If Defence is determined to learn the lessons of the past, why isn’t it being upfront with the public on its response to the Brereton war crimes inquiry?
Justice Paul Brereton’s report last November laid bare the most shameful chapter in the Australian Defence Force’s history, finding credible information that 25 special forces soldiers murdered 39 Afghan prisoners and civilians.
Defence’s response should have been released by the Chief of the Defence Force Angus Campbell and Chief of Army Rick Burr at a full press conference, where they could be held accountable for their reform program.
Instead, eight months on, its 36-page response was quietly uploaded onto the Afghanistan Inquiry’s website.
The document, in careful bureaucratic language, flags a series of reforms over the next 4½ years to restore moral authority, trust and confidence in the ADF.
But there is still no serious examination of the leadership failures that allowed the alleged crimes to take place.
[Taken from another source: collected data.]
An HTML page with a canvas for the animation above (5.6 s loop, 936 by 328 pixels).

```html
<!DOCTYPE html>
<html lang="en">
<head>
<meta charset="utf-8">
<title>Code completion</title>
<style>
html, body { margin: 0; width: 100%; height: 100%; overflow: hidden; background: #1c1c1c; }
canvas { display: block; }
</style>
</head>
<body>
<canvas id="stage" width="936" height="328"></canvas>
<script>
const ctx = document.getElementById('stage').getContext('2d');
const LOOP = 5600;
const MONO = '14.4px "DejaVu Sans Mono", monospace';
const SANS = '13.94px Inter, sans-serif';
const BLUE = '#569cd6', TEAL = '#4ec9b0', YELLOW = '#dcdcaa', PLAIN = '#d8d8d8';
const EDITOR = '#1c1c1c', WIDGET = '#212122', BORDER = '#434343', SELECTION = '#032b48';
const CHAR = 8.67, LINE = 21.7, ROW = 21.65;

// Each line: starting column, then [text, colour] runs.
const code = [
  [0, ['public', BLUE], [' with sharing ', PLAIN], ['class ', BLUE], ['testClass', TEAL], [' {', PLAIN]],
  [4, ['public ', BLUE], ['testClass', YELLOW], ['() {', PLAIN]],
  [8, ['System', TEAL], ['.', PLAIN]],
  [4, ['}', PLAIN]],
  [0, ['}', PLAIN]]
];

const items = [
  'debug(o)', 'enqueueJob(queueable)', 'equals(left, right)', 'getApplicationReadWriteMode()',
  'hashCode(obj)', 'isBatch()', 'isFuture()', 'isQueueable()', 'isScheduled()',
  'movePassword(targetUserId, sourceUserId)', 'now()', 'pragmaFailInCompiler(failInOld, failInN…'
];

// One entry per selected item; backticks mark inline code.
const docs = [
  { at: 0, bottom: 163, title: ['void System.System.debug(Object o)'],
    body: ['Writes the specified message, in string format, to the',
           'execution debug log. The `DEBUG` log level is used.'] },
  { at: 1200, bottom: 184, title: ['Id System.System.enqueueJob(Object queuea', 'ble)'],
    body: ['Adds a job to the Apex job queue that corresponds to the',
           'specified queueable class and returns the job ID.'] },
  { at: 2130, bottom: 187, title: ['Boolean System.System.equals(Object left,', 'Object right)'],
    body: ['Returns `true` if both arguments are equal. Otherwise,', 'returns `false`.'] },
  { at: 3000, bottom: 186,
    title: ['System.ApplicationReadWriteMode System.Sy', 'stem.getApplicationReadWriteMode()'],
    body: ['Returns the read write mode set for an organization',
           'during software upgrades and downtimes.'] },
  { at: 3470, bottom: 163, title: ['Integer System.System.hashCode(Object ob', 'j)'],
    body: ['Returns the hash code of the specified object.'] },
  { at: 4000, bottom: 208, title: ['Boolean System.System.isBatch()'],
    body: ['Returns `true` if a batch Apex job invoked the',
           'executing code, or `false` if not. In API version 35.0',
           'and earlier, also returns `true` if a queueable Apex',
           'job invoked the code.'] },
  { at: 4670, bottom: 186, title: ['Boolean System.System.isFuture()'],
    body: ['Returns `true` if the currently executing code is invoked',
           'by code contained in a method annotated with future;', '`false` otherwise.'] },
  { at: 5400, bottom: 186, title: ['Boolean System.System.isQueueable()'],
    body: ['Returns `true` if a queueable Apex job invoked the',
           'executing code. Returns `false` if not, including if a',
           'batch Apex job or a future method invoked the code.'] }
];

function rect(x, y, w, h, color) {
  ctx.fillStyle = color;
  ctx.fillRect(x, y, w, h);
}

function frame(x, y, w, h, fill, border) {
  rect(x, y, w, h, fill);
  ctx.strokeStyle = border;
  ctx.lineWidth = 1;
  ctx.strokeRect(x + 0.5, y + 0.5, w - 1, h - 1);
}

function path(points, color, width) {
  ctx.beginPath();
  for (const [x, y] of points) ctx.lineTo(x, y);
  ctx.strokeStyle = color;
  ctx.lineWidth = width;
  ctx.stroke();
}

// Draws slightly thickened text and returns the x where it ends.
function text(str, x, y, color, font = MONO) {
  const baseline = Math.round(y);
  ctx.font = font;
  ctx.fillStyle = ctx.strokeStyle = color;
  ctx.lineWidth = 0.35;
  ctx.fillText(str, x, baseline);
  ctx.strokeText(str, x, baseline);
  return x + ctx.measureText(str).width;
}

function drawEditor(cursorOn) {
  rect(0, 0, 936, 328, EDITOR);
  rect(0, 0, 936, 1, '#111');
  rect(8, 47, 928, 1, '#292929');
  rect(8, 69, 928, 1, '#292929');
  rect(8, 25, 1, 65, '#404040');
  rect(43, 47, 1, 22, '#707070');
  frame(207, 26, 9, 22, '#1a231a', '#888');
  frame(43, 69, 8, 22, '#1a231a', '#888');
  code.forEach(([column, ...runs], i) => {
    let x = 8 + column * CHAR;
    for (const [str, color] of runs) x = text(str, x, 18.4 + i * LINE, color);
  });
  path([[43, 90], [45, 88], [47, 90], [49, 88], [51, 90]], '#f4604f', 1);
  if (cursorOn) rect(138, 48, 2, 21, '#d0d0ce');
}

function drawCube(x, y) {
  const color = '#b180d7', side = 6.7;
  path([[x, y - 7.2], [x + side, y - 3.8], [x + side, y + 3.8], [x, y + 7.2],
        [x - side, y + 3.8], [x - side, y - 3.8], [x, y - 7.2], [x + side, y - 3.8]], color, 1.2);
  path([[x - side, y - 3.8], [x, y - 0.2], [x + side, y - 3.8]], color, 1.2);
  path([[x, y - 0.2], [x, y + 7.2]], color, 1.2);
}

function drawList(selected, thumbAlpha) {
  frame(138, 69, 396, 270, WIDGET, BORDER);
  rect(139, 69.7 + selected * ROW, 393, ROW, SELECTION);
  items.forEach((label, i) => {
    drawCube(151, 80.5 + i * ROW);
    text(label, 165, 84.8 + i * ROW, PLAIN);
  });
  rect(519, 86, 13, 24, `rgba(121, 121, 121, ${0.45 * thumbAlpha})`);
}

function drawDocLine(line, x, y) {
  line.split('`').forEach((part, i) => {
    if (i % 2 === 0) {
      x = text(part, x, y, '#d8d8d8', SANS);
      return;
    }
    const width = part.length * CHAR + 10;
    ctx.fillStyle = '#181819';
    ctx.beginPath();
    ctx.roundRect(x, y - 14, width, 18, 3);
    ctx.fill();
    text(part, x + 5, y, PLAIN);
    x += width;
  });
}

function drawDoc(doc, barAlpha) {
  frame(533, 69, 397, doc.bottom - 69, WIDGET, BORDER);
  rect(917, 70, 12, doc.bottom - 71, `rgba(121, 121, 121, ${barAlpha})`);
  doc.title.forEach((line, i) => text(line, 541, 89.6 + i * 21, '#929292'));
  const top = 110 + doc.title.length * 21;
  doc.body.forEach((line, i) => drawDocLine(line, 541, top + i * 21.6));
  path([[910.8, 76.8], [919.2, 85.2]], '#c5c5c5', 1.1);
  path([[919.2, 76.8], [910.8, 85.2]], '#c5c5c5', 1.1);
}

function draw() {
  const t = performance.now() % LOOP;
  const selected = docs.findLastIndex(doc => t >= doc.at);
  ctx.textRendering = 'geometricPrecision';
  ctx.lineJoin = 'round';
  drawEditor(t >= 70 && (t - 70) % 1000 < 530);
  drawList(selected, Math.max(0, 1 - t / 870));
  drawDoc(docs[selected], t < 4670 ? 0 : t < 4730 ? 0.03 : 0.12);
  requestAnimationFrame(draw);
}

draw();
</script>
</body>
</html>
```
Nor is there any commitment to hold senior officers accountable for the actions of those lower down the chain of command.
On Defence’s timeline, this may or may not happen by the end of 2021 – a decade after the most serious crimes are alleged to have taken place.
The Australian people and ADF personnel who did nothing wrong want to move on. That can’t happen without openness and accountability.
The Brereton report found a perception that it was not for those “inside the wire” to question the accounts of special forces soldiers.
Defence is now acting as though it is not for those outside the department to question it’s response to such a betrayal of trust by those within its ranks.
The Australian – Foreign Affairs & Defence Corrrespondent